A Saskatchewan man who brutally attacked a woman and set her on fire has been denied parole. Leslie Black, 35, pleaded guilty to attempted murder in the beating, burning and sexual assault of Marlene Bird in Prince Albert, Sask., in 2014. Bird’s injuries resulted in the amputation of both of her legs and the Indigenous
A Saskatchewan man who brutally attacked a woman and set her on fire has been denied parole.
Leslie Black, 35, pleaded guilty to attempted murder in the beating, burning and sexual assault of Marlene Bird in Prince Albert, Sask., in 2014.
Bird’s injuries resulted in the amputation of both of her legs and the Indigenous woman also lost much of her eyesight.
She died in 2017 at the age of 50 from heart, liver and kidney failure.
Her death was only a few months after Black was sentenced to 16 years for the vicious assault. He was given credit of four years, eight months for time already served, so faced just over 11 years in prison.
“Your actions were unpredictable, brutal and indifferent,” said a decision released Monday by the Parole Board of Canada.
Black told a parole board hearing last week that the attack on Bird happened around the anniversary of his own mother’s murder and he’d been drinking more frequently.
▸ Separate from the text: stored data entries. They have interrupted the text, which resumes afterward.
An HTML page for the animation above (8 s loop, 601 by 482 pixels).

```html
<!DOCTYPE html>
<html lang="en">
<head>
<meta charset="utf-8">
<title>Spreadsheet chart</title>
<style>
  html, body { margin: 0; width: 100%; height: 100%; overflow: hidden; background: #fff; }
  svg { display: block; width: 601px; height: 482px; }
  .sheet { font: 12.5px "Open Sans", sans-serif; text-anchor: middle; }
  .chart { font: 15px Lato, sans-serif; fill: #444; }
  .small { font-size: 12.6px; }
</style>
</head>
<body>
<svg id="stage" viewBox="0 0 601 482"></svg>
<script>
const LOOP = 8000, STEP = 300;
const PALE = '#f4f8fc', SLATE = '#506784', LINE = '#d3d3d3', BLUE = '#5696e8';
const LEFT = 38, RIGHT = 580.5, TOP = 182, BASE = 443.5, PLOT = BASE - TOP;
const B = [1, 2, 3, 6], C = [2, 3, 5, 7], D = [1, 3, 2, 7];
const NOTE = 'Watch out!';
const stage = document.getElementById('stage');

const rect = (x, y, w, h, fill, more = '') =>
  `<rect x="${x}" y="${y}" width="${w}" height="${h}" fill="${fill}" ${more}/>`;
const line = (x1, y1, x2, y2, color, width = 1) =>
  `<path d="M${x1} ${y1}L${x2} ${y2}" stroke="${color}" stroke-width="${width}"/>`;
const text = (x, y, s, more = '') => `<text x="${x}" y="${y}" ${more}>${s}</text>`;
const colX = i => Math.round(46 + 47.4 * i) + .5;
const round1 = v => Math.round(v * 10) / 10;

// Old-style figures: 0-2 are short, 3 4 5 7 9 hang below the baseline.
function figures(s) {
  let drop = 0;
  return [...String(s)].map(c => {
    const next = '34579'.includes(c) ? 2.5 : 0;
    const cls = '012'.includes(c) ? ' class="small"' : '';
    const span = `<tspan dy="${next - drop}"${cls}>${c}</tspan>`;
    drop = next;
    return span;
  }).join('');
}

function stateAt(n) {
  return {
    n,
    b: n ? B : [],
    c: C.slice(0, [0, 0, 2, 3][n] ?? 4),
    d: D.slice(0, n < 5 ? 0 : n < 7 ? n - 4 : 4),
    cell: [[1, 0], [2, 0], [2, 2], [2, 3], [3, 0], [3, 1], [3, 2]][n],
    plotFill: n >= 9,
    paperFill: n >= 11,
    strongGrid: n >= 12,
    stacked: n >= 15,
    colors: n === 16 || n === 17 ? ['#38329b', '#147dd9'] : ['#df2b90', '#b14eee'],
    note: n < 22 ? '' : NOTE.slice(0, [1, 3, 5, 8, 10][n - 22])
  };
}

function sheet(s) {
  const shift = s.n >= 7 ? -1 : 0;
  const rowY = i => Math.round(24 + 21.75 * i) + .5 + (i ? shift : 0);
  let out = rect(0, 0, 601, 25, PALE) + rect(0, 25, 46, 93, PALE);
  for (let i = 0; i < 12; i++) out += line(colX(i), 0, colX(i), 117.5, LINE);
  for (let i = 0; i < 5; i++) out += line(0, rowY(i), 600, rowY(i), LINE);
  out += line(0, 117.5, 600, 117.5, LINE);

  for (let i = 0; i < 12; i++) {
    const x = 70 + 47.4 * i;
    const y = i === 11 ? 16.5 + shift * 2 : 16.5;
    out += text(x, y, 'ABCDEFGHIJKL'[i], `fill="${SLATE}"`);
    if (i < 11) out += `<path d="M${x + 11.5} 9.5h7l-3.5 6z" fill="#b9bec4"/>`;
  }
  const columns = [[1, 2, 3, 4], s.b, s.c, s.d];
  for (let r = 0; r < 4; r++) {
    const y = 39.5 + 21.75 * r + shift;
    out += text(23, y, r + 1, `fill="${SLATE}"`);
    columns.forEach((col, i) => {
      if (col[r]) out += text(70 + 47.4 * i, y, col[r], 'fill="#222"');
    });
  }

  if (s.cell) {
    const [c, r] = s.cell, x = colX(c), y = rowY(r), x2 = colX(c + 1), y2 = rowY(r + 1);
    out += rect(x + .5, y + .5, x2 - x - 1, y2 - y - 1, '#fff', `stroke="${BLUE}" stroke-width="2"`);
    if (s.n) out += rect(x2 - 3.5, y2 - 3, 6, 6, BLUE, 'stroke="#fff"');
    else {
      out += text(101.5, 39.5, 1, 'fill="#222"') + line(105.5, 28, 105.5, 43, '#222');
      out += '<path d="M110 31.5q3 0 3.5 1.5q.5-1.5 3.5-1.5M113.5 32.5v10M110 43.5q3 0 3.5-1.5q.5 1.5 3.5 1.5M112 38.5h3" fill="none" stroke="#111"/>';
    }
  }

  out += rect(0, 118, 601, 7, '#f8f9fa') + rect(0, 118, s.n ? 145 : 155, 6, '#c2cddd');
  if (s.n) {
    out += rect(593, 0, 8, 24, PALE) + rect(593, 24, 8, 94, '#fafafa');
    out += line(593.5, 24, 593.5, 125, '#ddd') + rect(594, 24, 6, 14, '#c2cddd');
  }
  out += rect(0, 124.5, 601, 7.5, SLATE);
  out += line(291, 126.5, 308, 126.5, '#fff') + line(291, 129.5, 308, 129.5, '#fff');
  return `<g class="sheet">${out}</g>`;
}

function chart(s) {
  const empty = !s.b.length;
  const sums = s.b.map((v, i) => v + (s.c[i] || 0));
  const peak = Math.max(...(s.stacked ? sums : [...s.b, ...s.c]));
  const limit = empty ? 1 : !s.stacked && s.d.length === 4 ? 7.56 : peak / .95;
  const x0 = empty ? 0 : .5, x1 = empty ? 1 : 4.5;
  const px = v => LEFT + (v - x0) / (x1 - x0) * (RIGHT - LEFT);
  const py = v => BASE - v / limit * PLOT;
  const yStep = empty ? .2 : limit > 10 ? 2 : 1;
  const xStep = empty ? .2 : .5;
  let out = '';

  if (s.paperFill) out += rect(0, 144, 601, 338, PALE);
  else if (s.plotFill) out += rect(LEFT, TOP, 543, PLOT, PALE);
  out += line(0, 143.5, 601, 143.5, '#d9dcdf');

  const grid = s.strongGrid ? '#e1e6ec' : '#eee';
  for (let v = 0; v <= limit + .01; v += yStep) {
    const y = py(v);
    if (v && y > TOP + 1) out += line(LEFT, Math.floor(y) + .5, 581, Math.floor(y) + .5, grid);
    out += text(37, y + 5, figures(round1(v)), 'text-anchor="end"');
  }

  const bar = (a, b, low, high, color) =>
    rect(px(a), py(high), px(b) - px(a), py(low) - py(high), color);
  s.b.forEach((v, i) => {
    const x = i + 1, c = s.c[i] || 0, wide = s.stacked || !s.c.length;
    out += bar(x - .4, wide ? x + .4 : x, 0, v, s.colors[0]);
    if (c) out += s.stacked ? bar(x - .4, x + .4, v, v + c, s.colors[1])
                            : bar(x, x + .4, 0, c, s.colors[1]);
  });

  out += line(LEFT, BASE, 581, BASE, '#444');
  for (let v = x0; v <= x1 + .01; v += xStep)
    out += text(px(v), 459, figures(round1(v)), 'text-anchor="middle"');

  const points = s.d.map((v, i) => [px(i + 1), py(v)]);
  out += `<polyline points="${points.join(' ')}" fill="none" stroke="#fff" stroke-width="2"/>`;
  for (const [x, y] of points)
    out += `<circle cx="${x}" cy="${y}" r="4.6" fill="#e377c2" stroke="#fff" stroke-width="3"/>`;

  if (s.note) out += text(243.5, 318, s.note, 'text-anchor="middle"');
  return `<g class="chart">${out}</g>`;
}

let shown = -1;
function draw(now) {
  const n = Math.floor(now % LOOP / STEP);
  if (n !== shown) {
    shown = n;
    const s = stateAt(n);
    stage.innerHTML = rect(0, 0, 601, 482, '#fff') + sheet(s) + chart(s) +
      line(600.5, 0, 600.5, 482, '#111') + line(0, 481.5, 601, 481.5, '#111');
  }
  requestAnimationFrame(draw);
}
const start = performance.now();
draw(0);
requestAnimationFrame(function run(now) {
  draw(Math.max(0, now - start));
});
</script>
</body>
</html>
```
He didn’t know Bird and told the board the sexual assault was “out of the blue.”
After setting Bird’s shirt on fire, Black left the woman in flames and went to a store to get candy. He walked past Bird again, who was still on fire, and ignored her.
Bird was found several hours later with burns so severe her facial bones were exposed.
Black told the hearing that the decision to light Bird on fire “just happened” because he had a lighter in his coat pocket.
He told the parole board that he prayed with an elder for Bird and her family when he learned of her death.
The board’s decision said Black still shows “limited insight into the underlying factors that allowed (him) to engage in this level of violence.”
Black has continued to have issues with violence behind bars, including fights with other inmates and weapons found in his cell, the board said.
“Your inability to follow institutional rules raises concerns for the board about your ability and willingness to abide by conditions in the community.”
Psychological assessments presented at the hearing said Black presents a risk for future sexual offences and suggested any form of conditional release would be premature.
After Black was sentenced, Bird, a member of the Montreal Lake Cree Nation, said she thought she “could forgive him” but friends said she was upset by the length of his incarceration.
“I’m doing my best, because my mom told me to forgive people that do wrong,” Bird said at the time.